I know what you are saying, but I think it says a lot more about Cutler’s lack of confidence in his other receivers than it says about his lack of confidence in his offensive line. If he was so worried about pressure, he’d be more likely to make an easy throw and check the ball down quickly. Instead, he often opts to try to make a difficult throw to Marshall, even if it means waiting for him to try a second move.
I'm no expert, but even I wonder why Cutler telegraphs the hand-off so obviously during running plays. There's no misdirection at all, apparently. Aaron Rodgers does that also, but then proceeds to keep it and pass, or scramble. Is it just me, or might the running game be better with more guile?
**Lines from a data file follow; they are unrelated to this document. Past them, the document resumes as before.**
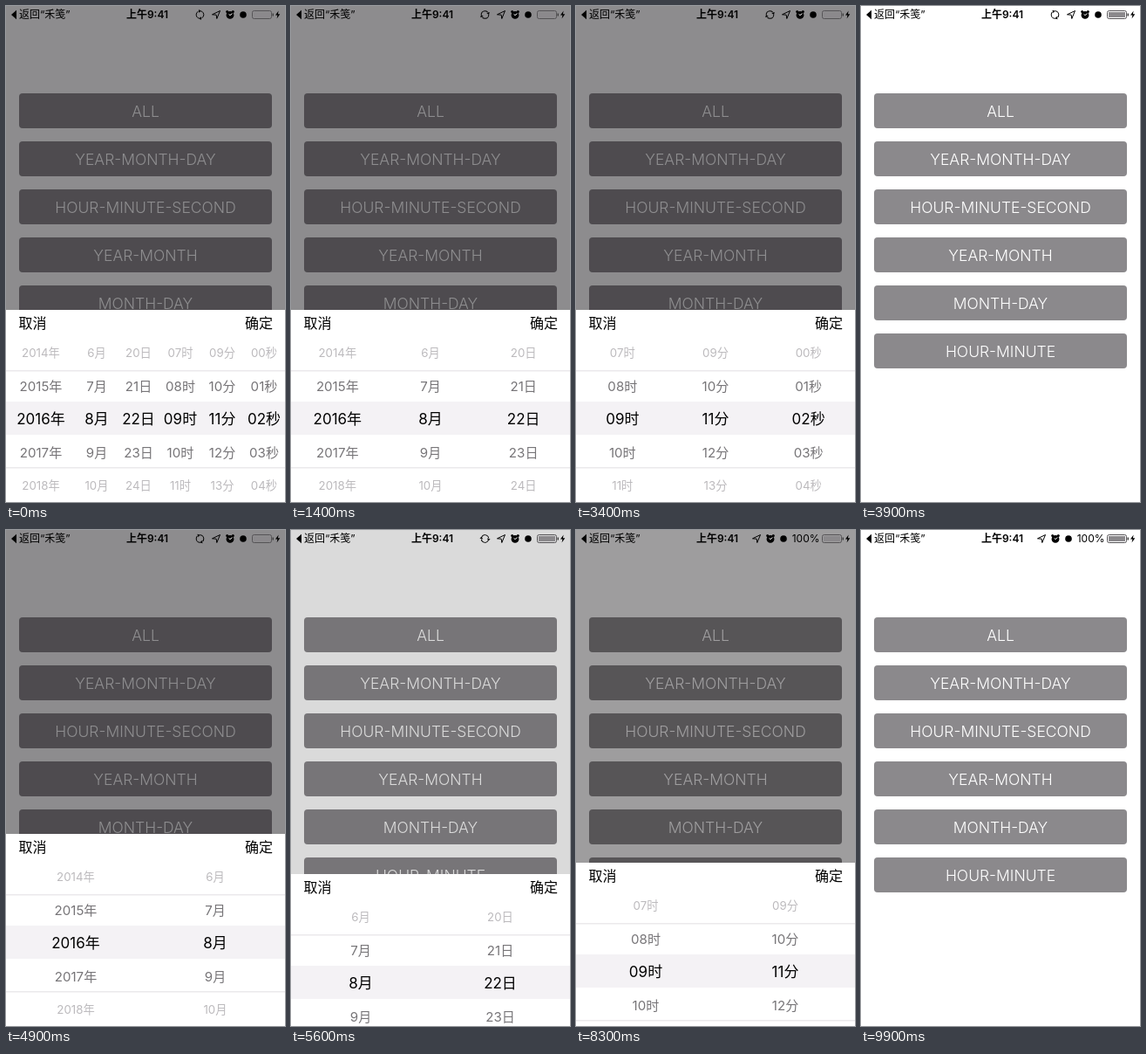
These frames come from a looping animation (320x568 px, 10 s). An HTML page with a canvas:

```html
<!DOCTYPE html>
<html lang="zh-CN">
<head>
<meta charset="utf-8">
<title>Date picker</title>
<style>
  html, body { margin: 0; width: 100%; height: 100%; overflow: hidden; background: #fff; }
  canvas { display: block; width: 320px; height: 568px; }
</style>
</head>
<body>
<canvas id="stage"></canvas>
<script>
const W = 320, H = 568, LOOP = 10000, STEP = 100;
const SHEET_TOP = 348, SHEET_H = H - SHEET_TOP, ROW_H = 38;
const GRAY = '#8b898c', PALE = '#f4f2f5';
const FONT = 'Inter, "Noto Sans CJK SC", "Noto Sans CJK", "Noto Sans", sans-serif';
const LABELS = ['ALL', 'YEAR-MONTH-DAY', 'HOUR-MINUTE-SECOND', 'YEAR-MONTH', 'MONTH-DAY', 'HOUR-MINUTE'];
const NOW = { 年: 2016, 月: 8, 日: 22, 时: 9, 分: 11, 秒: 2 };
const OPEN_MS = 350, CLOSE_MS = 450, DIM_LAG = 93, DIM_MS = 300;
const STATUS_SWAP = 6500;

const pickers = [
  { units: '年月日时分秒', open: -1000, close: 60 },
  { units: '年月日', open: 700, close: 2124 },
  { units: '时分秒', open: 2750, close: 3400 },
  { units: '年月', open: 4010, close: 4950 },
  { units: '月日', open: 5410, close: 5820 },
  { units: '时分', open: 6807, close: 8190 }
];

const canvas = document.getElementById('stage');
const ctx = canvas.getContext('2d');
const dpr = window.devicePixelRatio || 1;
canvas.width = W * dpr;
canvas.height = H * dpr;

const clamp = p => Math.min(1, Math.max(0, p));
const easeOut = p => 1 - (1 - p) ** 2;
const easeInOut = p => p * p * (3 - 2 * p);

function text(str, x, y, size, color, align = 'center', weight = 400) {
  ctx.font = `${weight} ${size}px ${FONT}`;
  ctx.textAlign = align;
  ctx.fillStyle = color;
  ctx.fillText(str, x, y + size * 0.365);
}

function rect(x, y, w, h, color) {
  ctx.fillStyle = color;
  ctx.fillRect(x, y, w, h);
}

function roundRect(x, y, w, h, r) {
  ctx.beginPath();
  ctx.roundRect(x, y, w, h, r);
}

function poly(...pts) {
  ctx.beginPath();
  for (let i = 0; i < pts.length; i += 2) ctx.lineTo(pts[i], pts[i + 1]);
  ctx.closePath();
}

function dot(x, y, r) {
  ctx.beginPath();
  ctx.arc(x, y, r, 0, Math.PI * 2);
  ctx.fill();
}

function drawButtons() {
  LABELS.forEach((label, i) => {
    const y = 100 + i * 55;
    roundRect(15, y, 290, 40, 4);
    ctx.fillStyle = GRAY;
    ctx.fill();
    text(label, 160, y + 20.5, 17.5, '#fff', 'center', 300);
  });
}

function drawSync(t) {
  ctx.save();
  ctx.translate(222.5, 10);
  ctx.rotate(Math.PI * (t - 2500) / 1000);
  for (let i = 0; i < 2; i++) {
    ctx.beginPath();
    ctx.arc(0, 0, 4.3, Math.PI * 1.08, Math.PI * 1.85);
    ctx.stroke();
    poly(2.2, -1.3, 6, -1.3, 4.3, 1.3);
    ctx.fill();
    ctx.rotate(Math.PI);
  }
  ctx.restore();
}

function drawAlarm(x) {
  dot(x - 3.3, 6.6, 1.5);
  dot(x + 3.3, 6.6, 1.5);
  dot(x, 10.4, 4.4);
  ctx.strokeStyle = '#fff';
  ctx.beginPath();
  ctx.moveTo(x + 2.4, 8.6);
  ctx.lineTo(x, 10.6);
  ctx.lineTo(x - 1.4, 9.4);
  ctx.stroke();
  ctx.strokeStyle = '#000';
}

function drawStatus(t) {
  const swapped = t >= STATUS_SWAP;
  const shift = swapped ? -34 : 0;
  ctx.fillStyle = ctx.strokeStyle = '#000';
  ctx.lineWidth = 1;
  poly(6, 10, 12, 4.8, 12, 15.2);
  ctx.fill();
  if (!swapped) drawSync(t);

  poly(245.5 + shift, 5.5, 236.5 + shift, 9.8, 241.2 + shift, 10.2, 241.8 + shift, 14.5);
  ctx.stroke();
  drawAlarm(257 + shift);
  dot(272 + shift, 10, 3.8);

  roundRect(282.5, 5.5, 22, 9, 2);
  ctx.strokeStyle = '#555356';
  ctx.stroke();
  rect(284, 7, 19, 6, GRAY);
  rect(305.5, 8.5, 1.5, 3, '#444');
  poly(312.6, 5.5, 309, 10.6, 311.4, 10.6, 310.6, 14.5, 314.3, 9.2, 311.9, 9.2);
  ctx.fillStyle = '#000';
  ctx.fill();

  text('返回“禾笺”', 15, 10, 12, '#000', 'left');
  text('上午9:41', 162, 10, 12, '#000', 'center', 600);
  if (swapped) text('100%', 279.5, 10, 12, '#000', 'right');
}

function columnCenters(n) {
  if (n === 6) return [40, 104, 152, 200, 248, 296];
  return Array.from({ length: n }, (_, i) => W * (i + 0.5) / n);
}

function cellText(unit, offset) {
  const value = String(NOW[unit] + offset);
  return ('时分秒'.includes(unit) ? value.padStart(2, '0') : value) + unit;
}

function drawSheet(units, drop) {
  const sizes = [17, 15.1, 13.3], colors = ['#000', '#777578', '#bcbabd'];
  const centers = columnCenters(units.length);
  ctx.save();
  ctx.translate(0, Math.round(drop));
  rect(0, SHEET_TOP, W, SHEET_H, '#fff');
  rect(0, 453, W, 38, PALE);
  rect(0, 417, W, 1.5, '#ebe9ec');
  rect(0, 528, W, 1.5, '#ebe9ec');
  text('取消', 14.5, 363, 16, '#000', 'left');
  text('确定', 306, 363, 16, '#000', 'right');
  [...units].forEach((unit, c) => {
    for (let i = -2; i <= 2; i++) {
      const k = Math.abs(i);
      text(cellText(unit, i), centers[c], 473 + i * ROW_H, sizes[k], colors[k]);
    }
  });
  ctx.restore();
}

function pickerState(p, t) {
  if (t >= p.close) {
    const e = 1 - easeInOut(clamp((t - p.close) / CLOSE_MS));
    return { shown: e, dim: e };
  }
  return {
    shown: easeOut(clamp((t - p.open) / OPEN_MS)),
    dim: clamp((t - p.open - DIM_LAG) / DIM_MS)
  };
}

function draw(t) {
  ctx.setTransform(dpr, 0, 0, dpr, 0, 0);
  rect(0, 0, W, H, '#fff');
  drawButtons();
  const active = pickers.find(p => t >= p.open && t < p.close + CLOSE_MS);
  if (active) {
    const { shown, dim } = pickerState(active, t);
    rect(0, 0, W, H, `rgba(3, 0, 5, ${0.45 * dim})`);
    drawSheet(active.units, SHEET_H * (1 - shown));
  }
  drawStatus(t);
}

// The picture advances in 100 ms ticks and holds still once.
function tick() {
  let t = Math.floor(performance.now() % LOOP / STEP) * STEP;
  if (t > 1400 && t < 1900) t = 1400;
  draw(t);
  requestAnimationFrame(tick);
}
tick();
</script>
</body>
</html>
```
Gene R.
The play-action pass is a part of the Bears’ offense. But the Bears could do a better job of making passes look like runs and runs look like passes, no question. When Cutler does fake a handoff, he does not execute the fake very convincingly. You usually know he’s faking right away. When you watch quarterbacks like Peyton Manning or Colin Kaepernick, you aren’t sure if it’s a run or pass for an extra second or more. That can mean the difference between a successful play and an unsuccessful one.
Can you explain to me why in the Packers game Alshon Jeffrey was called three times for pass interference and in the Cardinals game Patrick Peterson was holding Marshall and nothing was called? Do certain referee crews have reputations for calling pass interference and others don't? Do the Bears know who the crew will be before the game and can they adjust their play accordingly? Jim, Elmhurst
I can’t recall ever seeing a wide receiver called three times for pass interference in one game. But I could understand why each call was made. There is no question pass interference is a subjective call. Some officials are more liberal with how they interpret it than others. Coaches on every team have files on each official, and they have a feel for how they think it will be called going into each game. What teams hope for is that a crew is consistent with its calls throughout the course of a game, so pass interference for one defense is the same for another defense. But it will vary from game to game and crew to crew.
When was the last time the Bears had a top-10 offense? @twnz6, from Twitter
The last time the Bears ranked in the top 10 in offensive yards was 1999, but that wasn’t very pretty. Gary Crowton led an offense run by Shane Matthews and Cade McNown to 5,523 yards, eight most in the league. The big producers on that team were wide receiver Marcus Robinson and running back Curtis Enis. It is worth noting that the Bears have finished in the top 10 in points scored more recently. In 2006, the NFC champion Bears scored more points than every team in football except one.
Everyone is tying Brian Urlacher's tenure with the Bears to Lovie's. What say you to the idea that, should Lovie go, almost any other defensive scheme that could be implemented would have Urlacher running less, and therefore extend his career? London Fletcher seems to be doing fine. Just can't see how 54 is over the hill. Scott, New York
Interesting theory, Scott. It seems the Bears don’t ask Urlacher to run as much as they once did. It’s possible he would be better in another system, but part of what makes him good is his knowledge of the system he’s in. Urlacher has some flexibility to play in different schemes. I’m not sure he would fit some 3-4 fronts well, but I think he can continue to play in almost any style of 4-3 defense. But regardless of scheme, it’s rare for a linebacker to continue to excel in his late 30s, as the 37-year old Fletcher has done.